For a bridge and tunnel kid in 1980 New York...check that...for a Catholic bridge and tunnel kid in 1980 New York, Jim Carroll's Catholic Boy was canonical, a bass-charged liturgy of the word - if the word descended from the Beats and Allen Ginsberg, its bearer transfigured into a poetry-pouting punk rocker with an angry hit record. The record's cover hangs framed in my basement rec room, near the Rock Band video game set-up and my 14-year-old's drum kit. Nearly 30 years ago, it was always in the stack on the turntable and the Jim Carroll Band's shows at the Ritz always brought out the punk royalty, from Patti Smith to Stiv Bators to Richard Hell. At least in my (somewhat gauze-wrapped) memory, they were real events and Carroll - who couldn't really sing per se, but still knew how to sell the story - was treated like an archbishop.
And based on that one record, it didn't seem too much to bend and kiss the ring. It was great, from the iconic People Who Died to the title track (which I quoted in a Lenten post earlier this year).
I was a Catholic boy
Redeemed through pain
And not through joy
Carroll died of a heart attack at 60 last week, and my friend Gerry Howard has a moving tribute in Slate (via Jim Wolcott):
Cognoscenti of downtown culture knew Jim as a literary prodigy who was publishing his poems and diaries in the Paris Review in his teens. He was a fully paid-up member of New York's hip aristocracy, Lou Reed's peer, Patti Smith's lover, Allen Ginsberg's acolyte, Robert Smithson's friend, permanently welcome in the Valhalla of Max's Kansas City's back room. And I had the pleasure of publishing most of his work when I was an editor at Penguin in the '80s.

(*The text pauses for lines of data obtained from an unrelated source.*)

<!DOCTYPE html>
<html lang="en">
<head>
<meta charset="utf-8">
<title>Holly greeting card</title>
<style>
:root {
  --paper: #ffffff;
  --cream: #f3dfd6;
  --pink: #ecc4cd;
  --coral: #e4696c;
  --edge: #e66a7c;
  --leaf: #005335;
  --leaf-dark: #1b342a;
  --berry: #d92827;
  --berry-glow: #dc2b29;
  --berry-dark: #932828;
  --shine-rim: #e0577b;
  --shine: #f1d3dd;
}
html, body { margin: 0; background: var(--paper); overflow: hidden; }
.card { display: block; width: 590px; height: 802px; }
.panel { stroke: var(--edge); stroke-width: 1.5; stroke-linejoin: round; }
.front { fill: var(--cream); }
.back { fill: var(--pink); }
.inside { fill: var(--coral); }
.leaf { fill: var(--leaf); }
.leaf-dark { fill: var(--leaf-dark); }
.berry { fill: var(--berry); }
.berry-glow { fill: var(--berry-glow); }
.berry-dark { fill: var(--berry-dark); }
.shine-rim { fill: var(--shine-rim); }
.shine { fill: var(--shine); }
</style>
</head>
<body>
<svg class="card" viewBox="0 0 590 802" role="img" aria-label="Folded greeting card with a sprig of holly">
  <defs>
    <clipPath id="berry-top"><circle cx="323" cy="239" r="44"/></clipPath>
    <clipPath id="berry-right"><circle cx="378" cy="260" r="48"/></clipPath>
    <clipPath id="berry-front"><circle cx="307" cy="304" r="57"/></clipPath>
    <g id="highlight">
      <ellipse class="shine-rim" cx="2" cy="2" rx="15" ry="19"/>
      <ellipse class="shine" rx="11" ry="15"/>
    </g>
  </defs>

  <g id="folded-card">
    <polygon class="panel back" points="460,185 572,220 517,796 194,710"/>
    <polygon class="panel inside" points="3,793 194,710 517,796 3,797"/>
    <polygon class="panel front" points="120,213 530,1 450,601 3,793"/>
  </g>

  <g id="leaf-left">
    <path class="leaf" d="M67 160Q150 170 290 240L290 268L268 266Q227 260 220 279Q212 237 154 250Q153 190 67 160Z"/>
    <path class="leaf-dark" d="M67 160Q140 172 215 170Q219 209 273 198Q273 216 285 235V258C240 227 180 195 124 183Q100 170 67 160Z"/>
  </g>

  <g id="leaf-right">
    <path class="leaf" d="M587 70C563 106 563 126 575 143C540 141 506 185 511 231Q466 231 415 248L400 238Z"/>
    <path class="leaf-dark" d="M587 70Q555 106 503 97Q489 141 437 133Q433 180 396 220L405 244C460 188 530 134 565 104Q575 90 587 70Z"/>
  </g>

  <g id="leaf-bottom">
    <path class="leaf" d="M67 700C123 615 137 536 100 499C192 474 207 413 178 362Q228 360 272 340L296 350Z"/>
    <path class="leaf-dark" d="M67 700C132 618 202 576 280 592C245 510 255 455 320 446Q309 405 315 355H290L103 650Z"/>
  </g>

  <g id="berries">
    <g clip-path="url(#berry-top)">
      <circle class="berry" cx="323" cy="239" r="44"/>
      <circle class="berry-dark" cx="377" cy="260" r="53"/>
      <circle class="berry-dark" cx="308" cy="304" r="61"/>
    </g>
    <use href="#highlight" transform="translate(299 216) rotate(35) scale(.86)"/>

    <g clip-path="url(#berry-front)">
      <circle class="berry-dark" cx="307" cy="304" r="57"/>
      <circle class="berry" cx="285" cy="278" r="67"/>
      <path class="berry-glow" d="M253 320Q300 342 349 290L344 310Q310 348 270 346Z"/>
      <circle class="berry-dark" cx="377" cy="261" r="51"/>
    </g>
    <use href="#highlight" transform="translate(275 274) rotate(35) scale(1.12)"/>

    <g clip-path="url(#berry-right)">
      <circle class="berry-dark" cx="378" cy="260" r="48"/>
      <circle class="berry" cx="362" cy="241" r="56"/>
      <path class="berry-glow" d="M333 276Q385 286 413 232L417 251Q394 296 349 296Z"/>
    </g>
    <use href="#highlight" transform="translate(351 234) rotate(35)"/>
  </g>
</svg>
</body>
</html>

Tall, slim, athletic, pale, and spectral as many ex-junkies are, Jim was a vivid presence in any setting. He was a classic and now vanishing New York type: the smart (and smartass) Irish kid with style, street savvy, and whatever the Gaelic word for chutzpah is. The line of succession runs from Jimmy Cagney and Jimmy Walker through Emmett Grogan and Al McGuire. In the '30s they would have cast him immediately as a Dead End Kid—he certainly had the unreconstructed accent for the part, an urban rasp that was sweet music to my aboriginal ears. He came up athletically in an era when New York produced the best basketball players in the country—and a lot of them were white. Despite playing his high-school ball for a Manhattan prep school, Jim could more than hold his own on some of the toughest playgrounds in the city against the likes of Lew Alcindor and Dean "the Dream" Meminger. But his street-kid affect never quite hid his essentially generous and vulnerable nature and his poetic soul.
I love that line about the Dead End Kids and Carroll's place in their ranks. Though a literary darling as welcome in the back room of Max's as any of the downtown cognoscenti, Carroll's work covered a different New York entirely. Still, his death does mark yet another great name leaving a city that used to house voices that stirred many a poetic soul. As Wolcott says:
"With his passing, another link to the Beats and the St. Marks poetry scene and the Warhol Factory joins the posthumous fraternity of the starry Kerouac night."
Here's a video of the Jim Carroll Band hammering through People Who Died on Friday's (h/t Dennis Perrin):